(Saved entries)
◇ ◇ ◇ ◇ ◇

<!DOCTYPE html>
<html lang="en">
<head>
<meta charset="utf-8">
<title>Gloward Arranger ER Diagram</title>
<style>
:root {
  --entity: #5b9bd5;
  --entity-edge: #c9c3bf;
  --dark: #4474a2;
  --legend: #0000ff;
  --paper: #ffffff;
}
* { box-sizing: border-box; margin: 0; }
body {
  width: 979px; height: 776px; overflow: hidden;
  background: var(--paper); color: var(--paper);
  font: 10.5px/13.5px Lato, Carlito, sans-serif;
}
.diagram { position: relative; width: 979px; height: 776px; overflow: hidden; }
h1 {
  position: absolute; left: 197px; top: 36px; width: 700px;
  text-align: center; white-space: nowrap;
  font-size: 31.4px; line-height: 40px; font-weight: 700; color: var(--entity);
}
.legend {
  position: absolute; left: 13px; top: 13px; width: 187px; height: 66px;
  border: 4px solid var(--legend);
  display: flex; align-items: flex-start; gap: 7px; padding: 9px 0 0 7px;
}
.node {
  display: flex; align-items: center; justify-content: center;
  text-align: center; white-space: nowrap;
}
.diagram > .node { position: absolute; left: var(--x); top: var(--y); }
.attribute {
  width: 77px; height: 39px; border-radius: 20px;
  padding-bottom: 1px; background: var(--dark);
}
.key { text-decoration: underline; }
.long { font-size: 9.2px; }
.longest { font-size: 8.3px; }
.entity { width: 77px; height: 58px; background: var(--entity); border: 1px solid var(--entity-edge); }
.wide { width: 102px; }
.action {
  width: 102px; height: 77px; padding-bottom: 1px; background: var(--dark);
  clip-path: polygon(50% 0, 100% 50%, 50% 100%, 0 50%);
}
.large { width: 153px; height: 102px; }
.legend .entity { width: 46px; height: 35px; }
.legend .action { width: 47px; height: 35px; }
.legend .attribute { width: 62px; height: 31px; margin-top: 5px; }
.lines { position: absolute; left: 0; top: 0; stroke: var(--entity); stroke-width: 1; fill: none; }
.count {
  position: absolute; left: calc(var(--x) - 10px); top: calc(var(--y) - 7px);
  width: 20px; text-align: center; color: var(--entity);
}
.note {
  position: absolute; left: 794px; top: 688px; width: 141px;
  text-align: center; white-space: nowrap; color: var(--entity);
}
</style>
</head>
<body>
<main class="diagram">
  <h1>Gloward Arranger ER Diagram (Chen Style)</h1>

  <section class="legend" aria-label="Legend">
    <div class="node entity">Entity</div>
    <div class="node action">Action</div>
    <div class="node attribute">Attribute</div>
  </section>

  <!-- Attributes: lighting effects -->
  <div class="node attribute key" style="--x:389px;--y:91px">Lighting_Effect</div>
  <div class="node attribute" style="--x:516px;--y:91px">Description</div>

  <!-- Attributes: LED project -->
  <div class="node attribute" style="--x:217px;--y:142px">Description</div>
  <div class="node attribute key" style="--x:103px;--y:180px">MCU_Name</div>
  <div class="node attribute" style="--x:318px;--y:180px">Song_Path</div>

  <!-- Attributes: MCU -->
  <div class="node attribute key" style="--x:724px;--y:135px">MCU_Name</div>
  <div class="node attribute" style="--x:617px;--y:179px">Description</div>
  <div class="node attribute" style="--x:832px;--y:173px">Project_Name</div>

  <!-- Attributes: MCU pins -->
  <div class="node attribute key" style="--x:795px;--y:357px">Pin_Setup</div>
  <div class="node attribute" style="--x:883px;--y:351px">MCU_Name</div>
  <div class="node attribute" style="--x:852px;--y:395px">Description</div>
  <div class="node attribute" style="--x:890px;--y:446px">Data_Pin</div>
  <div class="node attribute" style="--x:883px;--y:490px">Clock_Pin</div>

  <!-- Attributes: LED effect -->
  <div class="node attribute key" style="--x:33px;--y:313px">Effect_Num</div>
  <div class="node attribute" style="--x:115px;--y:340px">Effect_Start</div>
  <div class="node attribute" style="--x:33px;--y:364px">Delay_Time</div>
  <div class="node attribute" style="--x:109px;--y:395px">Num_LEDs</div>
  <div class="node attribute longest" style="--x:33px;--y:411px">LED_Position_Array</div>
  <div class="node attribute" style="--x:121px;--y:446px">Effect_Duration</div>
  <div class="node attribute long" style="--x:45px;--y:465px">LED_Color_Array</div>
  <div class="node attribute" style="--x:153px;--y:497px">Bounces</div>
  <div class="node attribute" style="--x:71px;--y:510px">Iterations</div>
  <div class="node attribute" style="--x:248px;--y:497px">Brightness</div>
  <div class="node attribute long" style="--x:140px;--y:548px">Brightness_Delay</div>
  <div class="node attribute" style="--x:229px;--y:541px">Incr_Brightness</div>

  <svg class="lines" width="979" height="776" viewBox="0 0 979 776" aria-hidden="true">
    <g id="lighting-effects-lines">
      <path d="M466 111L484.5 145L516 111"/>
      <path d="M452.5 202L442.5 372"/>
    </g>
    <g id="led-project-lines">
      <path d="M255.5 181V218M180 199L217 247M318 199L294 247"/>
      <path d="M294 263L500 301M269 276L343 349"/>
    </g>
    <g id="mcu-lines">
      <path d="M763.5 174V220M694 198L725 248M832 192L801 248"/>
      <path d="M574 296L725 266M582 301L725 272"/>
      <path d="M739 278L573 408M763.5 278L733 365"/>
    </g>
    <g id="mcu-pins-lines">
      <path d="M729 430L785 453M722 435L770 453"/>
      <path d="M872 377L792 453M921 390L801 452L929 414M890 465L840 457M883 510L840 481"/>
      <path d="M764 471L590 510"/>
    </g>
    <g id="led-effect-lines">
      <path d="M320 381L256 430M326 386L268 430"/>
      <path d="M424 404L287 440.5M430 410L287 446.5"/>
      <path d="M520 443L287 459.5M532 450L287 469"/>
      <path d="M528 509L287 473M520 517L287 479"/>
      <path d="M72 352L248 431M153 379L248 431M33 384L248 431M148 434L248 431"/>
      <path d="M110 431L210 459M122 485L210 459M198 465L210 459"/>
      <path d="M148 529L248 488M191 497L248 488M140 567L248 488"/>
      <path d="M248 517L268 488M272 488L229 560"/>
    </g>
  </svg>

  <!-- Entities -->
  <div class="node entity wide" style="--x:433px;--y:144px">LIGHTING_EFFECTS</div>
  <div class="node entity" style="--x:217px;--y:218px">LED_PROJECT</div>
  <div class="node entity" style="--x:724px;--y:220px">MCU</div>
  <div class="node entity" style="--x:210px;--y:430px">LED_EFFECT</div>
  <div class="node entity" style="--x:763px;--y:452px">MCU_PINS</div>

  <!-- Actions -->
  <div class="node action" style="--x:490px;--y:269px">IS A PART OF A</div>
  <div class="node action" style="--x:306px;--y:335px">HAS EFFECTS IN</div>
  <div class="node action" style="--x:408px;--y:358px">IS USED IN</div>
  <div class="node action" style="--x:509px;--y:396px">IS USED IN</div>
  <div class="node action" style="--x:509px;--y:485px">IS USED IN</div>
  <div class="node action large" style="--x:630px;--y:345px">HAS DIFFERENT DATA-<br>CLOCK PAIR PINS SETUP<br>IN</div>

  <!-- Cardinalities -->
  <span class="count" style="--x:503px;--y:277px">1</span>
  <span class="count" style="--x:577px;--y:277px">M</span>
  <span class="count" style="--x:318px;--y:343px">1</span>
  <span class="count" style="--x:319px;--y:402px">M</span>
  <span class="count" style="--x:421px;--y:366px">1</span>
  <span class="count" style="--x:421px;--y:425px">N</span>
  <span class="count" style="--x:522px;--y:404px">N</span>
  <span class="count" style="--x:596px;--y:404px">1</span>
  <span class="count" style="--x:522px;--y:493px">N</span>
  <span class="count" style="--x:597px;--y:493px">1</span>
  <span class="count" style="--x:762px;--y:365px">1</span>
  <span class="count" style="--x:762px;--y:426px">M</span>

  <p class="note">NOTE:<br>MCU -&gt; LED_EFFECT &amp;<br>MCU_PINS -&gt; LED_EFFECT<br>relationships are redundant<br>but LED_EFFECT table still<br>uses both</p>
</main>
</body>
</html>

◇ ◇ ◇ ◇ ◇

■ **About this task**
Once you have checked the entries above, say how many lines include the word "absolute", and nothing beyond the number.

■ **Reply to the task**
6